> **EXERCISE INSTRUCTIONS**:
Return the lines below in which the string "display" occurs.

> **DATASET CONTENT**:
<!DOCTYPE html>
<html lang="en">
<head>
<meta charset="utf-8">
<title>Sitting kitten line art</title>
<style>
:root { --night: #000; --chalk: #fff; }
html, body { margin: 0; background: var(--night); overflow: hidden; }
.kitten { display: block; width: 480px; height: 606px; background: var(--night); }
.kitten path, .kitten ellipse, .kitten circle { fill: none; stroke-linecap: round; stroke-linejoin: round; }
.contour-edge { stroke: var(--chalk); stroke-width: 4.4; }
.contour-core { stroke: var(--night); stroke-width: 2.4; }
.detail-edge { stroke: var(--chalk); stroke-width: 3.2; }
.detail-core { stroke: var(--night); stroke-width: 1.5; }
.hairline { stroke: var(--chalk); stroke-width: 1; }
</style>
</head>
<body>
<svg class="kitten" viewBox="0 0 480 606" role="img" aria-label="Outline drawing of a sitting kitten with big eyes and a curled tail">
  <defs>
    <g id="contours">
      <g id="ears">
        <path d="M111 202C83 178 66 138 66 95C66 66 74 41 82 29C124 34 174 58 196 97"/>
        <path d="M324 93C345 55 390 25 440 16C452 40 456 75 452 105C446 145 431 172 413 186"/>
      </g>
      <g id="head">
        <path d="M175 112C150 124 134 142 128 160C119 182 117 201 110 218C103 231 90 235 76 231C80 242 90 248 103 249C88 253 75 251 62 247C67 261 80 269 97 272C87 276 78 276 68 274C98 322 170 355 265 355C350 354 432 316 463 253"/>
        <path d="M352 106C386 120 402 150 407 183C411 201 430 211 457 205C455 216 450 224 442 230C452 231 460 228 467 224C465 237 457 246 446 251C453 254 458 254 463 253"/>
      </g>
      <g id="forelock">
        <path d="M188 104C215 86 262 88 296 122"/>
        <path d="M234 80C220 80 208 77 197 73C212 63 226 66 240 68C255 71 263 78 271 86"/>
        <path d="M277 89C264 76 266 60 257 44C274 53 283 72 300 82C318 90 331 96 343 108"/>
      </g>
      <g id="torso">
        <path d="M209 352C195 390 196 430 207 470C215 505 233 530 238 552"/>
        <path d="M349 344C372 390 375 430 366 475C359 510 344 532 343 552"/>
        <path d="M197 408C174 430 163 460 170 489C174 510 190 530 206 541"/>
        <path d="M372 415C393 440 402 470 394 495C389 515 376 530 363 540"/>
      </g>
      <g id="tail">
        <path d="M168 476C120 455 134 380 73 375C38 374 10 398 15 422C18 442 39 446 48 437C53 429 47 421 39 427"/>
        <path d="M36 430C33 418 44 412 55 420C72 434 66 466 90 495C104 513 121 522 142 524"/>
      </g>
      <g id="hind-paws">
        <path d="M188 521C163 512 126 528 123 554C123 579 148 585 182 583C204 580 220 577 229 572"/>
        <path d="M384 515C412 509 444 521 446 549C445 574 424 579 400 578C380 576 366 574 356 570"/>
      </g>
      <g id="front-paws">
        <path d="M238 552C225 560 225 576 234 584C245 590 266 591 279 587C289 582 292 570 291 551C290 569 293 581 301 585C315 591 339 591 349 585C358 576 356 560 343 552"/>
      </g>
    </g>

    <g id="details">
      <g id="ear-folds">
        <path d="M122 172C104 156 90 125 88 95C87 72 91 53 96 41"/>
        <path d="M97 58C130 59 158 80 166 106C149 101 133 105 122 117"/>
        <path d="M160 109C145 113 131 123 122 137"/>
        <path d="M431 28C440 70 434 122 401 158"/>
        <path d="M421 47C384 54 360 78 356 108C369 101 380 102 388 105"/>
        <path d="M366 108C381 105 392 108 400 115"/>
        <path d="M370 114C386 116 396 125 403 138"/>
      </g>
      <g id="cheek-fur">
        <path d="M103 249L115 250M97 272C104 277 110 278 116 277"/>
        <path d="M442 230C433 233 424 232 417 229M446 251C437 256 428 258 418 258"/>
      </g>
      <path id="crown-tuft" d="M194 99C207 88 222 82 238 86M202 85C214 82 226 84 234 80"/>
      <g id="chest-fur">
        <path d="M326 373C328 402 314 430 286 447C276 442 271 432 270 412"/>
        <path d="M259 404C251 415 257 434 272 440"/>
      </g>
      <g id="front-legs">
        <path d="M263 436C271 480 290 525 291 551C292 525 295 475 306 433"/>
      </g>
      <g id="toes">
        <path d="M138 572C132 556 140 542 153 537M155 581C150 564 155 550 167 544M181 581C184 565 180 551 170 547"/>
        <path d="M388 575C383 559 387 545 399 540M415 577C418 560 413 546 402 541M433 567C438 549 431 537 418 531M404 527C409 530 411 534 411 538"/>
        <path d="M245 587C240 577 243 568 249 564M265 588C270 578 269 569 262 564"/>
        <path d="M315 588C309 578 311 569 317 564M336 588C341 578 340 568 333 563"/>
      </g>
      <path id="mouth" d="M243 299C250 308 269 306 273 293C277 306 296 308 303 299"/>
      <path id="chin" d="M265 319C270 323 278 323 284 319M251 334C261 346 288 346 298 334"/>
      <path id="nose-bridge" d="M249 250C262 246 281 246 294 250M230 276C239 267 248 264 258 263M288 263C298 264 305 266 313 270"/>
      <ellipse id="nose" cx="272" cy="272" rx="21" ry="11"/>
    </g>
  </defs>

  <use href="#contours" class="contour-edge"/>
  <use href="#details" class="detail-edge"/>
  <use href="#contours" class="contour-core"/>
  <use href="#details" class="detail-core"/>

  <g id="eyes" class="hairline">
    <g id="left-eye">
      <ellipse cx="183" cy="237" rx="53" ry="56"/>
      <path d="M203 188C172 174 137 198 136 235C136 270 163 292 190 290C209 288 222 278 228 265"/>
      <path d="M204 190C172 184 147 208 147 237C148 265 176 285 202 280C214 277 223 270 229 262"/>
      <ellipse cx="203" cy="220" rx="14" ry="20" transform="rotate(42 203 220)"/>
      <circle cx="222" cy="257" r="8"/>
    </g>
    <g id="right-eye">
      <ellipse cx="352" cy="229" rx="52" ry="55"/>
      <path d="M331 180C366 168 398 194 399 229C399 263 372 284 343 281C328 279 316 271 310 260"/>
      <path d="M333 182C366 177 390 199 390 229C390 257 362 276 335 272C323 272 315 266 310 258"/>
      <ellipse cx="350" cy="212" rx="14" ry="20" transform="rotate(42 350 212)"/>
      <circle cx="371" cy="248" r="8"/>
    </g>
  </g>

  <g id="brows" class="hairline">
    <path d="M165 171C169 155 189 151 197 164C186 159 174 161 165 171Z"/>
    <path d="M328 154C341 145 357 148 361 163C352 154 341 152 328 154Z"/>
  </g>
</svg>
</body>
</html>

--

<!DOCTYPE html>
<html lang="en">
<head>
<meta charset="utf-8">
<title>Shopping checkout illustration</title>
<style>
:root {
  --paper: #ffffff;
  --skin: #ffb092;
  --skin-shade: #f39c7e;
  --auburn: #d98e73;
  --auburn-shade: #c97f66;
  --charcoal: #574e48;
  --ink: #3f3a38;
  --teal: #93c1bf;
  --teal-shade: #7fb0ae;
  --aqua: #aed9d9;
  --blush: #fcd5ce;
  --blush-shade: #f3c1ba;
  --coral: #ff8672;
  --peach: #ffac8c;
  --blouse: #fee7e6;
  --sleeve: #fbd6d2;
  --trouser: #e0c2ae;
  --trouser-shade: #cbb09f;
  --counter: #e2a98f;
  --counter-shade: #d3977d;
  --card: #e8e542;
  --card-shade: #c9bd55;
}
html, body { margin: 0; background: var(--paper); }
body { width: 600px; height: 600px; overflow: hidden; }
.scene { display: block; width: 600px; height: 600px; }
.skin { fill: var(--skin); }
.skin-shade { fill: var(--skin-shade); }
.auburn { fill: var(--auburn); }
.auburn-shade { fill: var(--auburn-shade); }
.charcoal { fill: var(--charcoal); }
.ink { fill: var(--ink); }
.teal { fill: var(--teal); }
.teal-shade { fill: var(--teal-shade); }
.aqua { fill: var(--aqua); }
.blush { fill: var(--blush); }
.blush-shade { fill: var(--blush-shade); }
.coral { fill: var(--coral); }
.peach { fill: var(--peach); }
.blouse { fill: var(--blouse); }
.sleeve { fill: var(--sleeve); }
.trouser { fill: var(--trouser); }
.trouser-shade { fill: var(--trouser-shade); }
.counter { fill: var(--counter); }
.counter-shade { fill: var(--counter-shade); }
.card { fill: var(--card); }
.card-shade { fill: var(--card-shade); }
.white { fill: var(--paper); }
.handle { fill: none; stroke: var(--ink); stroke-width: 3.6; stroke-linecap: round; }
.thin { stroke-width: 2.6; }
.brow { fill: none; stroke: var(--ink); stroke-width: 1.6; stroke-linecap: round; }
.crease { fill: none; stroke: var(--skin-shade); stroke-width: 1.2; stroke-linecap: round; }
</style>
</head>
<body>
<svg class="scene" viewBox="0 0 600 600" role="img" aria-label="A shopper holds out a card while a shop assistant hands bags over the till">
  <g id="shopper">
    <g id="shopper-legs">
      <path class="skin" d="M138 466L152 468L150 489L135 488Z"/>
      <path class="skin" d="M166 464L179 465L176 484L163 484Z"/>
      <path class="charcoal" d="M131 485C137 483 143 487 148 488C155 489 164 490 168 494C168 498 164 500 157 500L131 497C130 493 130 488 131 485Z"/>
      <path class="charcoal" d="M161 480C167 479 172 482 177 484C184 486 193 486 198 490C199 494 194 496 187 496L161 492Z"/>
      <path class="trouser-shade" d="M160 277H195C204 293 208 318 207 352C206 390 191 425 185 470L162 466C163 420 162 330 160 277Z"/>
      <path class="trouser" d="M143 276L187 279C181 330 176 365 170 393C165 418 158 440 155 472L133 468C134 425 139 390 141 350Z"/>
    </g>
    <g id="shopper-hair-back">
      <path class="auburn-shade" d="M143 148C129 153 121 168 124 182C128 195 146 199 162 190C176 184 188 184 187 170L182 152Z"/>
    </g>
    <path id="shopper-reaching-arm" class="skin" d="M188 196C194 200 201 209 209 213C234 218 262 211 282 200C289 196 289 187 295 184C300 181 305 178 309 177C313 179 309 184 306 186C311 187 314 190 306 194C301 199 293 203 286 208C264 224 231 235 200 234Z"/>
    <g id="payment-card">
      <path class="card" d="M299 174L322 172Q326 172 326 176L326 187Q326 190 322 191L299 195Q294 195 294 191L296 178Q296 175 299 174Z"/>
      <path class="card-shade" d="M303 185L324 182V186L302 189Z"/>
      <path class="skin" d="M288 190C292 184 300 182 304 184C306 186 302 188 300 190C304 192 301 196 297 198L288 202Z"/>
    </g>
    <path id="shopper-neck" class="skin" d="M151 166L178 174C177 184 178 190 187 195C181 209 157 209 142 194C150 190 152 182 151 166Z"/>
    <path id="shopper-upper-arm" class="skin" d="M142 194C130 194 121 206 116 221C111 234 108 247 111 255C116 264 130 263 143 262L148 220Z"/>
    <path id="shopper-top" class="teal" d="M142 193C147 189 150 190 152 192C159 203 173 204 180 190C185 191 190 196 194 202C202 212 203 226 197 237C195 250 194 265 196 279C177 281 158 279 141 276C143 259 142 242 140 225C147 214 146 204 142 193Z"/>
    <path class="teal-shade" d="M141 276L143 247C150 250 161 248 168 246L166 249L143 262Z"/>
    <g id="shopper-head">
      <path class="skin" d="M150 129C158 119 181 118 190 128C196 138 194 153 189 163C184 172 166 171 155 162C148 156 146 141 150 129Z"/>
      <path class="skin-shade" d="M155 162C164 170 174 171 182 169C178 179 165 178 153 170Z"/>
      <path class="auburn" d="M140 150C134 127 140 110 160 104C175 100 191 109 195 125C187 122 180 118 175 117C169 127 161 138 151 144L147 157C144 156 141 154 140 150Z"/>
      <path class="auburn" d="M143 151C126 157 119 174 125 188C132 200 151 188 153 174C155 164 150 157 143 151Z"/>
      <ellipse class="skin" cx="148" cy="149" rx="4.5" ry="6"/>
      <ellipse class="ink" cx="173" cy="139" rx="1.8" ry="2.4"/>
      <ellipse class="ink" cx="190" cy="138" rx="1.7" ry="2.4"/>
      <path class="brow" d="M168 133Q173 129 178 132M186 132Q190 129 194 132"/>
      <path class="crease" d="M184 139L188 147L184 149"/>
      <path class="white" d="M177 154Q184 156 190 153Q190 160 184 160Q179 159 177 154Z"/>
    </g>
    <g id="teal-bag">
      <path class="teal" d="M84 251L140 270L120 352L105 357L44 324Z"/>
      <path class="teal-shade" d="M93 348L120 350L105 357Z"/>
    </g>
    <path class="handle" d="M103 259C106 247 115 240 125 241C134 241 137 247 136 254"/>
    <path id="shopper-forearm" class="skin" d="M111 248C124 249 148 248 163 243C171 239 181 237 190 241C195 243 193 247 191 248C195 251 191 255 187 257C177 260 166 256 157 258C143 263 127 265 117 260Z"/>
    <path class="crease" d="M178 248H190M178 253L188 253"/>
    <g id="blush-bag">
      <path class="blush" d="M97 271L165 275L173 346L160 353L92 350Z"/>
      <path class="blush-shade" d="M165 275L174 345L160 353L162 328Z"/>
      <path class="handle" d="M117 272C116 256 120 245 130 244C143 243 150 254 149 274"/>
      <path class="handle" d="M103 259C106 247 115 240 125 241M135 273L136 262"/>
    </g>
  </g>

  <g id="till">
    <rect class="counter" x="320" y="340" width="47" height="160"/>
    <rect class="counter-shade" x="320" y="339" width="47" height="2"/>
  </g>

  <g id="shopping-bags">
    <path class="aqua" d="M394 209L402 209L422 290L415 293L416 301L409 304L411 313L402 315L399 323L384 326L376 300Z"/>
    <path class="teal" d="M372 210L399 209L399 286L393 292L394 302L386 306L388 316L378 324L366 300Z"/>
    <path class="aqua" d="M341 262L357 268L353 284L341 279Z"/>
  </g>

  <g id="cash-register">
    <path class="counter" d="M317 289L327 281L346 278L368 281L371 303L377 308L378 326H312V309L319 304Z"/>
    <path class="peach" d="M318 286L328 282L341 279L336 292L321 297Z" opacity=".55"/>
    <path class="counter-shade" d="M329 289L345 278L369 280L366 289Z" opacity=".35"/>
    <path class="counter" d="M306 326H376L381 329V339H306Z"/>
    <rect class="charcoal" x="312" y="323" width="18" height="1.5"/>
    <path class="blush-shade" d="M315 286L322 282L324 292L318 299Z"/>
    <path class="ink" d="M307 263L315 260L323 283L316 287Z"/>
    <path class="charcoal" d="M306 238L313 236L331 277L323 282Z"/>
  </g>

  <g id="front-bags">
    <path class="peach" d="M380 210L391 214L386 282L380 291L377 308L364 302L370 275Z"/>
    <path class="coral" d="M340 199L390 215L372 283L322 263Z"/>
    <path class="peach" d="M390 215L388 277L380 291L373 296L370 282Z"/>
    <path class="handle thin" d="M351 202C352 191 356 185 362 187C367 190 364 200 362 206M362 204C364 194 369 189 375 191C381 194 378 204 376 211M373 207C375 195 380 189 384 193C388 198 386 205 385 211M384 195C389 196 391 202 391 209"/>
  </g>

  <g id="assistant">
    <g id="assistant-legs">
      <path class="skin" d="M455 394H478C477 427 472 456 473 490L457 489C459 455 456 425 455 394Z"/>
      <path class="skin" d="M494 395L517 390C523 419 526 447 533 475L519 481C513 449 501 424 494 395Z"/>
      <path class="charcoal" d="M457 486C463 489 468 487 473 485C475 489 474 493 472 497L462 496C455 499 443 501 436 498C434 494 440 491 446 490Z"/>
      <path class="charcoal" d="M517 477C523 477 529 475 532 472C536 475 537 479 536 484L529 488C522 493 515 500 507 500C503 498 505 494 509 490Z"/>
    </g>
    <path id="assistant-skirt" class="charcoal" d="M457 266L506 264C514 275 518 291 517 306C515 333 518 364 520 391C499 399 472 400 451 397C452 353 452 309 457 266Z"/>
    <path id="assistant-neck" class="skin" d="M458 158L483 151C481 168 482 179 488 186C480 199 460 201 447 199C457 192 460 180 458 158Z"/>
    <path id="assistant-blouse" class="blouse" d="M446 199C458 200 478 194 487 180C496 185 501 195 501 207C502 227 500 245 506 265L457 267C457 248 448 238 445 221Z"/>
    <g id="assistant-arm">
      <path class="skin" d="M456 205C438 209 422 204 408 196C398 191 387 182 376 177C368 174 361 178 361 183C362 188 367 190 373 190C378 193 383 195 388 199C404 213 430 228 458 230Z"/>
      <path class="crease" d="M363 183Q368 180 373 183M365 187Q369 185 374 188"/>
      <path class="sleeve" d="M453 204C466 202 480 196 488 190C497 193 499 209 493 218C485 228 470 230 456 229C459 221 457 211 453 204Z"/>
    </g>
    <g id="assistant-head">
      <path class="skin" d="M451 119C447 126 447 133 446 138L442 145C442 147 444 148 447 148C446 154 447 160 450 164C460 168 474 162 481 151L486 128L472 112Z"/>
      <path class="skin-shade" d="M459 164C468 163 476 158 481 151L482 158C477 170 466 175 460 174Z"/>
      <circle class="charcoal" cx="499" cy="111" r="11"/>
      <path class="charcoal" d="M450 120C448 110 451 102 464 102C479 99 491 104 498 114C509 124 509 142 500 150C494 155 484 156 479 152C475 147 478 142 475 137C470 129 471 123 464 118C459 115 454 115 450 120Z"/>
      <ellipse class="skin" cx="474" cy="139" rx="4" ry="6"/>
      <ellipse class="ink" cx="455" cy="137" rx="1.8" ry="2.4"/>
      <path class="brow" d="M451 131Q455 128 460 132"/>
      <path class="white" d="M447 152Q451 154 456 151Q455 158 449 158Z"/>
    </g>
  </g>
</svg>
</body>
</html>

...

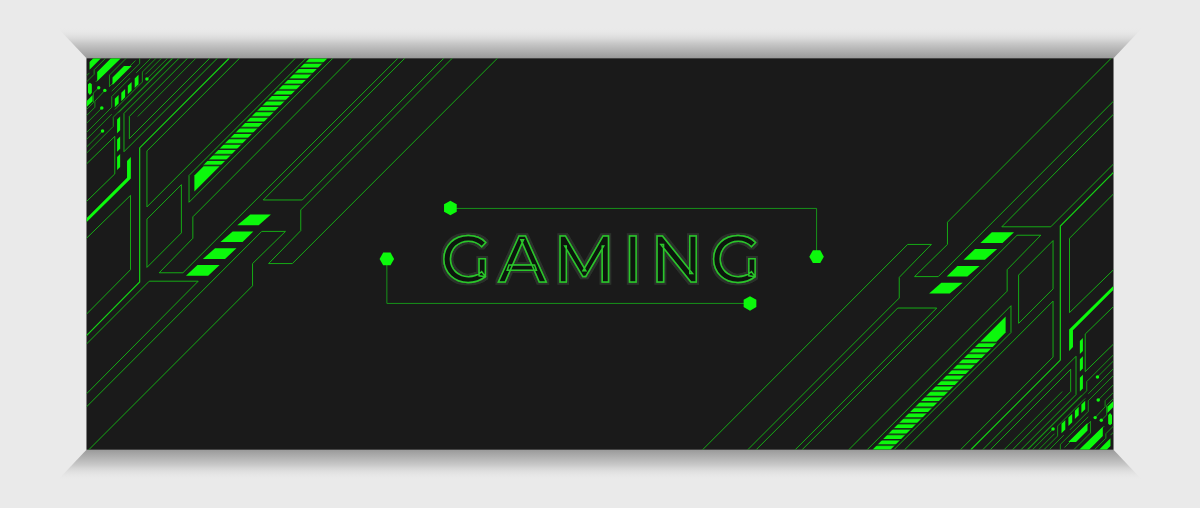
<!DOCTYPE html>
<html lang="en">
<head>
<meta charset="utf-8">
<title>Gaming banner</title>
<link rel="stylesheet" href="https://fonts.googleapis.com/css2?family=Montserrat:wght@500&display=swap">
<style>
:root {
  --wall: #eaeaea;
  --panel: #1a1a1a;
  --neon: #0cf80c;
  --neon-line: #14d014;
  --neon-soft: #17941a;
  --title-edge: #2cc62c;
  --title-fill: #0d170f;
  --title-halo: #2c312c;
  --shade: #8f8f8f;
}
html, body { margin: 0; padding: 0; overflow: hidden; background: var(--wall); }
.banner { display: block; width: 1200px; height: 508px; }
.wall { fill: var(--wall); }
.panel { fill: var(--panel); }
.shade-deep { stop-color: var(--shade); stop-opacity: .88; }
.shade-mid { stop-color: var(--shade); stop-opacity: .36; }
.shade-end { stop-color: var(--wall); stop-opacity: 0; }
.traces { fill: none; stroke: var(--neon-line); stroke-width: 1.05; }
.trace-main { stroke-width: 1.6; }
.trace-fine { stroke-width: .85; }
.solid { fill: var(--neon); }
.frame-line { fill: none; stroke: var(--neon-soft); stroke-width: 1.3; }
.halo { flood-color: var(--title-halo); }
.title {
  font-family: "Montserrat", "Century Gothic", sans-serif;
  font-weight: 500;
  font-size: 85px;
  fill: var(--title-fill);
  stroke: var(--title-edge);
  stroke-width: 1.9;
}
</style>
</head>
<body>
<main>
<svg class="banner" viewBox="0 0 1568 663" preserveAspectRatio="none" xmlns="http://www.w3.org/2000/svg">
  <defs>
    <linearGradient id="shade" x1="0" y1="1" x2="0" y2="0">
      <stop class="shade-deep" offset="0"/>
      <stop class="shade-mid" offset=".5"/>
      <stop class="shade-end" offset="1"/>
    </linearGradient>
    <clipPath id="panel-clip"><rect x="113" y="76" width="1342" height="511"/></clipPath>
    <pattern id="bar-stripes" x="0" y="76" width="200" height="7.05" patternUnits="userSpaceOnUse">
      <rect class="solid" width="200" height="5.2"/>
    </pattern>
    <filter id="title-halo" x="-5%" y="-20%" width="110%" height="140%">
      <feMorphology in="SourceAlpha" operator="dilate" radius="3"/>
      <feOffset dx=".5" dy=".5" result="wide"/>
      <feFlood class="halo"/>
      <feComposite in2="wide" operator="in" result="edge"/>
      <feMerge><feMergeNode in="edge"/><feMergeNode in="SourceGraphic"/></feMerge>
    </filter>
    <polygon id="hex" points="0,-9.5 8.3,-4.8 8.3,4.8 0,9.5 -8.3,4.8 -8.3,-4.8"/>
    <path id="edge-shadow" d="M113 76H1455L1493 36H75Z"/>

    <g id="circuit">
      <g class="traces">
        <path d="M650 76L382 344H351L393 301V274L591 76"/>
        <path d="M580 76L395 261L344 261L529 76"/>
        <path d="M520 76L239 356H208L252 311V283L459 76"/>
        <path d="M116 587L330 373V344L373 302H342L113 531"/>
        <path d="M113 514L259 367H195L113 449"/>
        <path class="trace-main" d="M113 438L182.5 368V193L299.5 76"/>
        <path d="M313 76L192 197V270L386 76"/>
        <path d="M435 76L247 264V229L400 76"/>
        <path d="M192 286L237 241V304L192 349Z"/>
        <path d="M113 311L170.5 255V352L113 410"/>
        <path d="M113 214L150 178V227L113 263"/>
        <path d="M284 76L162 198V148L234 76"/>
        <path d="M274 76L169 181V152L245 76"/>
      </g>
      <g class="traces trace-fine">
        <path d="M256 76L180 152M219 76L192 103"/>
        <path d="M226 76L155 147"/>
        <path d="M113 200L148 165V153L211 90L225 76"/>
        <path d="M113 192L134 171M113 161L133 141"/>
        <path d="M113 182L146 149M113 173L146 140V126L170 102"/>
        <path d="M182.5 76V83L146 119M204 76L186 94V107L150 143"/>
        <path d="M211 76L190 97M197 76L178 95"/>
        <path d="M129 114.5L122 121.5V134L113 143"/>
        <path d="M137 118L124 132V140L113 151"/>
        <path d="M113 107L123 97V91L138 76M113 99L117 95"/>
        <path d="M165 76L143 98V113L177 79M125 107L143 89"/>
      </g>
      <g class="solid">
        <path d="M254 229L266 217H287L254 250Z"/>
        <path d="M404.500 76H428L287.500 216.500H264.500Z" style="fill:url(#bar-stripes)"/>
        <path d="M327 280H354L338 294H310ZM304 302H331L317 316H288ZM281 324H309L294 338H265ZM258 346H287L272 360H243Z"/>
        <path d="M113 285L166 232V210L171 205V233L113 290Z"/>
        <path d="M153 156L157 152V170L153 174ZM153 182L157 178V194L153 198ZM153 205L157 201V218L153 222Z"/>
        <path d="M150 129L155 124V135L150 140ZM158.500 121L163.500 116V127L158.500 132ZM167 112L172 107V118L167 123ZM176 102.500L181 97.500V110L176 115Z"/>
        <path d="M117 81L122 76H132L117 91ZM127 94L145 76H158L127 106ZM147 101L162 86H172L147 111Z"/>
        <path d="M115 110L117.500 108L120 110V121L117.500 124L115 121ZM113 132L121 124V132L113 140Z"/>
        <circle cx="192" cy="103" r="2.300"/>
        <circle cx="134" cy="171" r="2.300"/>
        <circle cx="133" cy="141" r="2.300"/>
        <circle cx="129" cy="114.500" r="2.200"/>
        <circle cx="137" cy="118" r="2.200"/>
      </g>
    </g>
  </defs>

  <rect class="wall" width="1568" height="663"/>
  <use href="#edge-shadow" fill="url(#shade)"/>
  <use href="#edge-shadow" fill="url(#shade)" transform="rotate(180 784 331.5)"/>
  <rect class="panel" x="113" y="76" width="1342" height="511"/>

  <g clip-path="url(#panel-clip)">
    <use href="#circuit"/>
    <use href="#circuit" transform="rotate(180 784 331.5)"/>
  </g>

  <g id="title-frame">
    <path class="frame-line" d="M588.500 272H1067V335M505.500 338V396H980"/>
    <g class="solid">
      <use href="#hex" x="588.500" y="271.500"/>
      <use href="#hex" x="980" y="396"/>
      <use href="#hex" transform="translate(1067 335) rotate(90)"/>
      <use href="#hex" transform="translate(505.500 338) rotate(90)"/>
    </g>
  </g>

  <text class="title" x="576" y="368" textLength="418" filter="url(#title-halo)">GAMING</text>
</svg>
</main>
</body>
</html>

> **TASK RESULT**:
.kitten { display: block; width: 480px; height: 606px; background: var(--night); }
.scene { display: block; width: 600px; height: 600px; }
<link rel="stylesheet" href="https://fonts.googleapis.com/css2?family=Montserrat:wght@500&display=swap">
.banner { display: block; width: 1200px; height: 508px; }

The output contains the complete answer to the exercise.